Material for the task:
━━━

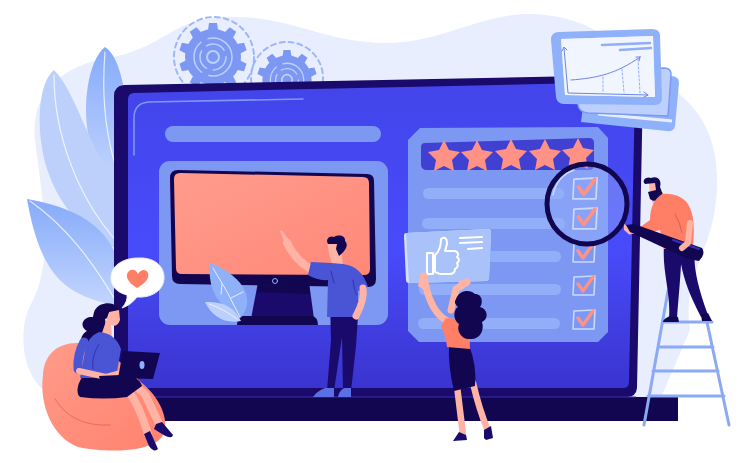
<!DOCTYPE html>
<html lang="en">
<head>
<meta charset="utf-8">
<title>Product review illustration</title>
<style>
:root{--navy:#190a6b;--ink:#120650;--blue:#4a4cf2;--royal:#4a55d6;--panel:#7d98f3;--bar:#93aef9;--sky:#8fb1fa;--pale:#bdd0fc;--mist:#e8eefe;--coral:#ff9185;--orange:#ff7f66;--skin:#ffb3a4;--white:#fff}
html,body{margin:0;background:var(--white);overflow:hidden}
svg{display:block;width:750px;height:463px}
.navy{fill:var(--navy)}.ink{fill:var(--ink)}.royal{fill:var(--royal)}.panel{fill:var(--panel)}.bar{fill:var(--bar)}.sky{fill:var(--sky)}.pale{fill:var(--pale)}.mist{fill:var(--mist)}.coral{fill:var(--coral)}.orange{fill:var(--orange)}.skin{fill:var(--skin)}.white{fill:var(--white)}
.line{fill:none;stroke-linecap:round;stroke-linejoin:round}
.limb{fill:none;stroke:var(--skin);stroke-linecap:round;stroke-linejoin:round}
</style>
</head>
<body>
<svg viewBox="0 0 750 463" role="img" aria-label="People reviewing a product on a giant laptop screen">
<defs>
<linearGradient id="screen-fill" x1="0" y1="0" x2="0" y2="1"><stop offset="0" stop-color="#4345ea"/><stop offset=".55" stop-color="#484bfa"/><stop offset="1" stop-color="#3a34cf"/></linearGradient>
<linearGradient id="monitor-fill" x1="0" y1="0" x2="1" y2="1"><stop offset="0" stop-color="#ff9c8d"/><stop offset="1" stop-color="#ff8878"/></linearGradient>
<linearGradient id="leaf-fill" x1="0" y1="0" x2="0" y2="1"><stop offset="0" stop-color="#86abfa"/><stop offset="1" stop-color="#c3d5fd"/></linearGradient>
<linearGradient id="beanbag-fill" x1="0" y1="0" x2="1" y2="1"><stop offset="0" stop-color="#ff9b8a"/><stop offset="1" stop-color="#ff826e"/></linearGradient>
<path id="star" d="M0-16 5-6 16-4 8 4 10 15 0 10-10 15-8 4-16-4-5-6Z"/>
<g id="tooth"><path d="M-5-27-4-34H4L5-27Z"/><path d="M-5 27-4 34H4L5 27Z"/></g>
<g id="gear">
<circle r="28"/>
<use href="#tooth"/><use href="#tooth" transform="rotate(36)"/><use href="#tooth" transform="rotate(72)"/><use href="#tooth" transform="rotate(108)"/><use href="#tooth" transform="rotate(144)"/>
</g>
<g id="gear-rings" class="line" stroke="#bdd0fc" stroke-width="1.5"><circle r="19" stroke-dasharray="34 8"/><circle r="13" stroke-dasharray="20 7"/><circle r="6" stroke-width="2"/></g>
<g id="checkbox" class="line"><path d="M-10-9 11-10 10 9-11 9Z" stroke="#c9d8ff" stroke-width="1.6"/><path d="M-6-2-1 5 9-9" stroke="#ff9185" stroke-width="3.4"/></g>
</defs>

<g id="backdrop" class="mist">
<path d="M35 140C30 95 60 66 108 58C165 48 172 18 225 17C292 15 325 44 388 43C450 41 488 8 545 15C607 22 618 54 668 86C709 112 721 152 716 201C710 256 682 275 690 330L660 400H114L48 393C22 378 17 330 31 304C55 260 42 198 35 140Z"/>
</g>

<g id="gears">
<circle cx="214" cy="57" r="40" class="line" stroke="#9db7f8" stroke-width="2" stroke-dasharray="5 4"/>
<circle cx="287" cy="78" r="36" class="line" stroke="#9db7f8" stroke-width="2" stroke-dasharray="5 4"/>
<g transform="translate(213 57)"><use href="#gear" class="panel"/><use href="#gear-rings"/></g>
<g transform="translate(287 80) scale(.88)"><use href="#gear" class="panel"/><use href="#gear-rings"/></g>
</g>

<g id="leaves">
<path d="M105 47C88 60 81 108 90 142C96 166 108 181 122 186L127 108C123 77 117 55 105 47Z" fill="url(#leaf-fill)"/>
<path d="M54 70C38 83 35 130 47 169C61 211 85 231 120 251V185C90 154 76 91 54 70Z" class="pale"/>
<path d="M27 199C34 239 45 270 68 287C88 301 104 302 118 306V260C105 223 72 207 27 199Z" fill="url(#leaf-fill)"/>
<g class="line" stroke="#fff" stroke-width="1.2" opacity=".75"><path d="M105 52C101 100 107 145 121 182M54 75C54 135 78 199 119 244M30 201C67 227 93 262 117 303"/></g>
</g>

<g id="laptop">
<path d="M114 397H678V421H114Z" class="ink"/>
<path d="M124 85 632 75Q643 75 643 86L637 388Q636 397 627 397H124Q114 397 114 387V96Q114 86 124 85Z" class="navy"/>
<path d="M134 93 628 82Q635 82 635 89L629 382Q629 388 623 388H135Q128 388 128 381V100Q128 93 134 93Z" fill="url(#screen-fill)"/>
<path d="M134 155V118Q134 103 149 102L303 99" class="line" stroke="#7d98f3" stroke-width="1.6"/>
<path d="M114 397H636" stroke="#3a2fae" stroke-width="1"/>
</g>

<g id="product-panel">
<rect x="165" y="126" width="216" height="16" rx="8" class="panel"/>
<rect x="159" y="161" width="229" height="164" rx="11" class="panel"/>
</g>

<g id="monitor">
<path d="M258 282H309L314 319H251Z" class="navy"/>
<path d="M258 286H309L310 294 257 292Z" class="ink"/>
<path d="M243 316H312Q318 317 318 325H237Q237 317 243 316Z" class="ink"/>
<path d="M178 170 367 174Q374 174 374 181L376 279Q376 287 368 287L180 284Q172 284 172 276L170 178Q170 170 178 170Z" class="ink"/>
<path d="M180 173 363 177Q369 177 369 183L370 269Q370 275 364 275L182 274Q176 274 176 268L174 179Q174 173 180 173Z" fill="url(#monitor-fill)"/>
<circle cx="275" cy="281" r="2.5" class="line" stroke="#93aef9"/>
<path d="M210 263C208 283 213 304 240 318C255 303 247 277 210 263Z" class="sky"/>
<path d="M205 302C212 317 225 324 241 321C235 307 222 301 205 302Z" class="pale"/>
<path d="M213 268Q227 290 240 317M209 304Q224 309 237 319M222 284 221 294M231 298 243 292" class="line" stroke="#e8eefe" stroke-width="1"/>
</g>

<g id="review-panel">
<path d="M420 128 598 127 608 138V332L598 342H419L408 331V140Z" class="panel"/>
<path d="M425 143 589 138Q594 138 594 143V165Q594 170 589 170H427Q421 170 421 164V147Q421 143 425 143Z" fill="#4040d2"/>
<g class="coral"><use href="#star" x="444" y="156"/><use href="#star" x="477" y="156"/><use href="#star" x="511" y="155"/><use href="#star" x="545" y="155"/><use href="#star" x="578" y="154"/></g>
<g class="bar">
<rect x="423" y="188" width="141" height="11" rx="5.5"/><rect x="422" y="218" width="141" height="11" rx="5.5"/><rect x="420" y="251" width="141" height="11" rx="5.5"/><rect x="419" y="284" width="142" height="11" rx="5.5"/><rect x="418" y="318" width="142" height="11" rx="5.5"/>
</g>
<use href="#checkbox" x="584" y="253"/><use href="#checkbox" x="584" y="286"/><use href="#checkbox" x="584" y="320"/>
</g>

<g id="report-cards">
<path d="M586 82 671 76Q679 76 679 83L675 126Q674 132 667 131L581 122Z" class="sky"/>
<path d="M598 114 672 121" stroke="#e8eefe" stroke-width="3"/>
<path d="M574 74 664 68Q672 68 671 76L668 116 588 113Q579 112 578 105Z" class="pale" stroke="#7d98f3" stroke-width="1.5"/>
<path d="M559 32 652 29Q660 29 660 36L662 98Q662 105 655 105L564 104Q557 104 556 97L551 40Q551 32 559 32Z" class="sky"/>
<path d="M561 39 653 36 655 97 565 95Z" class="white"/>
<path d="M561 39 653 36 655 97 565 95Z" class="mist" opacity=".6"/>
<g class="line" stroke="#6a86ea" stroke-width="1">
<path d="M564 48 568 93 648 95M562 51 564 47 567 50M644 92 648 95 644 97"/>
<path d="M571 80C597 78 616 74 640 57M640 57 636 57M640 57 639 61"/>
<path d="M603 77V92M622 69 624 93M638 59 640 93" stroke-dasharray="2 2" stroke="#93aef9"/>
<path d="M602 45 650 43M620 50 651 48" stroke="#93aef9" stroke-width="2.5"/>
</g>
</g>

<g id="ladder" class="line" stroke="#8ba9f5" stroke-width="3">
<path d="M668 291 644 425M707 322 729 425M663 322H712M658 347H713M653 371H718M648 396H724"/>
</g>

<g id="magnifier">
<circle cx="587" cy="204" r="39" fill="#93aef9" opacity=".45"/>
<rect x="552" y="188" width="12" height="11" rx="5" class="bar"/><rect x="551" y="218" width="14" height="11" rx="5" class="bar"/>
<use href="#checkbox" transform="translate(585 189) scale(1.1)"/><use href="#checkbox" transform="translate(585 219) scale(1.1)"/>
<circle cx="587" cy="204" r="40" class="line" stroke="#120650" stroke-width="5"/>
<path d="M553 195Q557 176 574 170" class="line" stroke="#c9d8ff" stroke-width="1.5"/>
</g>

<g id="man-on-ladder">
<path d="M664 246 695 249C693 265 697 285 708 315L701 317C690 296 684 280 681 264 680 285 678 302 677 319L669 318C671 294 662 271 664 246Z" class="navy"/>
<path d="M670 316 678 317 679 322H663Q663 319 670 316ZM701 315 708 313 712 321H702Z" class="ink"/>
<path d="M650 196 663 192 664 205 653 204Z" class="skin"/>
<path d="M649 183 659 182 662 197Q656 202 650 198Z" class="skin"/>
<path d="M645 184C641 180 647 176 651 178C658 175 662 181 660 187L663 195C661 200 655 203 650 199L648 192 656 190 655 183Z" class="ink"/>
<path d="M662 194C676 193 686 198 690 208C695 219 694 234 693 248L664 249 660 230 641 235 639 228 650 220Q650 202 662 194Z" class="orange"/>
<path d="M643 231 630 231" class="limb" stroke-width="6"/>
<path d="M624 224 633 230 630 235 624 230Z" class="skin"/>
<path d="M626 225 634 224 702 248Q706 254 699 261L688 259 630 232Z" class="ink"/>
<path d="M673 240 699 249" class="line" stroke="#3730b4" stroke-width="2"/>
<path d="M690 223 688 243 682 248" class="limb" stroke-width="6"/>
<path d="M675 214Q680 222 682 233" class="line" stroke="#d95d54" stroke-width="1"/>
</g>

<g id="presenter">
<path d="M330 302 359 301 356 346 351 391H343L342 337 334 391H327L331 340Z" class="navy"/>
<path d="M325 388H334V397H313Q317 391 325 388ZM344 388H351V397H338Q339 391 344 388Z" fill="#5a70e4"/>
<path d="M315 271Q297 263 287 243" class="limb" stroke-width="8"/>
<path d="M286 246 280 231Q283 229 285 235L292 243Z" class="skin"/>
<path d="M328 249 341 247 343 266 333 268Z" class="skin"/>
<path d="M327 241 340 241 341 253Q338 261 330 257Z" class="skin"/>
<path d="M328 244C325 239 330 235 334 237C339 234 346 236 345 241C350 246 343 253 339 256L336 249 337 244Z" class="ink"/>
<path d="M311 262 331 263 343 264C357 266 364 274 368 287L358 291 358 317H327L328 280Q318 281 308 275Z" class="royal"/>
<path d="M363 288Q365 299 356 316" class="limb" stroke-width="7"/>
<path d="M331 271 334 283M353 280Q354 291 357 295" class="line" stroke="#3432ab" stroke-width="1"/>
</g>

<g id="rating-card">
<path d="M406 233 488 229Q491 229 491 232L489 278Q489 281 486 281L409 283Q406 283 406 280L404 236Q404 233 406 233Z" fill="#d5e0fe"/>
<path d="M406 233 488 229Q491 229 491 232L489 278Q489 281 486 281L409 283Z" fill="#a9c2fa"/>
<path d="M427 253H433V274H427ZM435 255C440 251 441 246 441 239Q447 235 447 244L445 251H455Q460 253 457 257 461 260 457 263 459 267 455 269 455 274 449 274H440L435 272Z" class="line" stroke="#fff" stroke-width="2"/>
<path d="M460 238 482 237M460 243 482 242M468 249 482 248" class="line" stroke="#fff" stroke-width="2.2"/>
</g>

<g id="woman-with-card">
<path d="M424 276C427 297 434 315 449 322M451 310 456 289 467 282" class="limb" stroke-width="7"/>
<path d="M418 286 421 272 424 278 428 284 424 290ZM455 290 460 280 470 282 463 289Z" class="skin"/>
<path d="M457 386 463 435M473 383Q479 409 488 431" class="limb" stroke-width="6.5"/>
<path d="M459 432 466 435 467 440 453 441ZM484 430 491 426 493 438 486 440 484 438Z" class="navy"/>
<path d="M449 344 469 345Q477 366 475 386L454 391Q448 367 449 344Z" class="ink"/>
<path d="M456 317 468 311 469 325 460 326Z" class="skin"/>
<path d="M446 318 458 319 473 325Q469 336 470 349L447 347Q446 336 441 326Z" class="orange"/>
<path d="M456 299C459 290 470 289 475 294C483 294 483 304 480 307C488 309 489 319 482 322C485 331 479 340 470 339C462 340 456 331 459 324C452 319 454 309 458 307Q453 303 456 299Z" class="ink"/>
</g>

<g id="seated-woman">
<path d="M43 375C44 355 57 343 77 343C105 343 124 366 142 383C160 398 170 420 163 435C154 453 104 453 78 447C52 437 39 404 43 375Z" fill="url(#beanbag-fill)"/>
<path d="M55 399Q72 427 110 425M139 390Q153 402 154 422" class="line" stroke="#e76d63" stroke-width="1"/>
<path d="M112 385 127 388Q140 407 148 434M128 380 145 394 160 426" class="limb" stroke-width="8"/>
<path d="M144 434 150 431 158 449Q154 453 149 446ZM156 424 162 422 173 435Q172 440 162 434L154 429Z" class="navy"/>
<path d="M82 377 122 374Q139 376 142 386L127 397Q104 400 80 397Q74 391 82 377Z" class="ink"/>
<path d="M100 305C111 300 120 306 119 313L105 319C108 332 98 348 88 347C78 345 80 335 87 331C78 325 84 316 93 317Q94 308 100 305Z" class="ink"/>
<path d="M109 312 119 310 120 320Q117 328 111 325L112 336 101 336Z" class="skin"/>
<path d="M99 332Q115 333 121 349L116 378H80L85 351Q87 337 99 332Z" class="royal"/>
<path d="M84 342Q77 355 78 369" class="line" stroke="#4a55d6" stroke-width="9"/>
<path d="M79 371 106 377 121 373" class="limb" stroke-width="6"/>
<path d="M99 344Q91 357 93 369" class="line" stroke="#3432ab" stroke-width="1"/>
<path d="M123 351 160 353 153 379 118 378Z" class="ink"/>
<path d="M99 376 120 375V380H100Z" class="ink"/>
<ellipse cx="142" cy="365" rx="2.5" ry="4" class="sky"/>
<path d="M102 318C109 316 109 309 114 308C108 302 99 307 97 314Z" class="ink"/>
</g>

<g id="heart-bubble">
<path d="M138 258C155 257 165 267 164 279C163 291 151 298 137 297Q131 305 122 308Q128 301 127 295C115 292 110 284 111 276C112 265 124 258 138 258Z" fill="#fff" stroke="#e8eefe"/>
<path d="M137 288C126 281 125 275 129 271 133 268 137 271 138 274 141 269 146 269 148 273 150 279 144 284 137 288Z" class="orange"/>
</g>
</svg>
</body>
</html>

━━━

What you should do: A line in the material may hold the string "href". Report how many do, and write only the number.

Response area: 6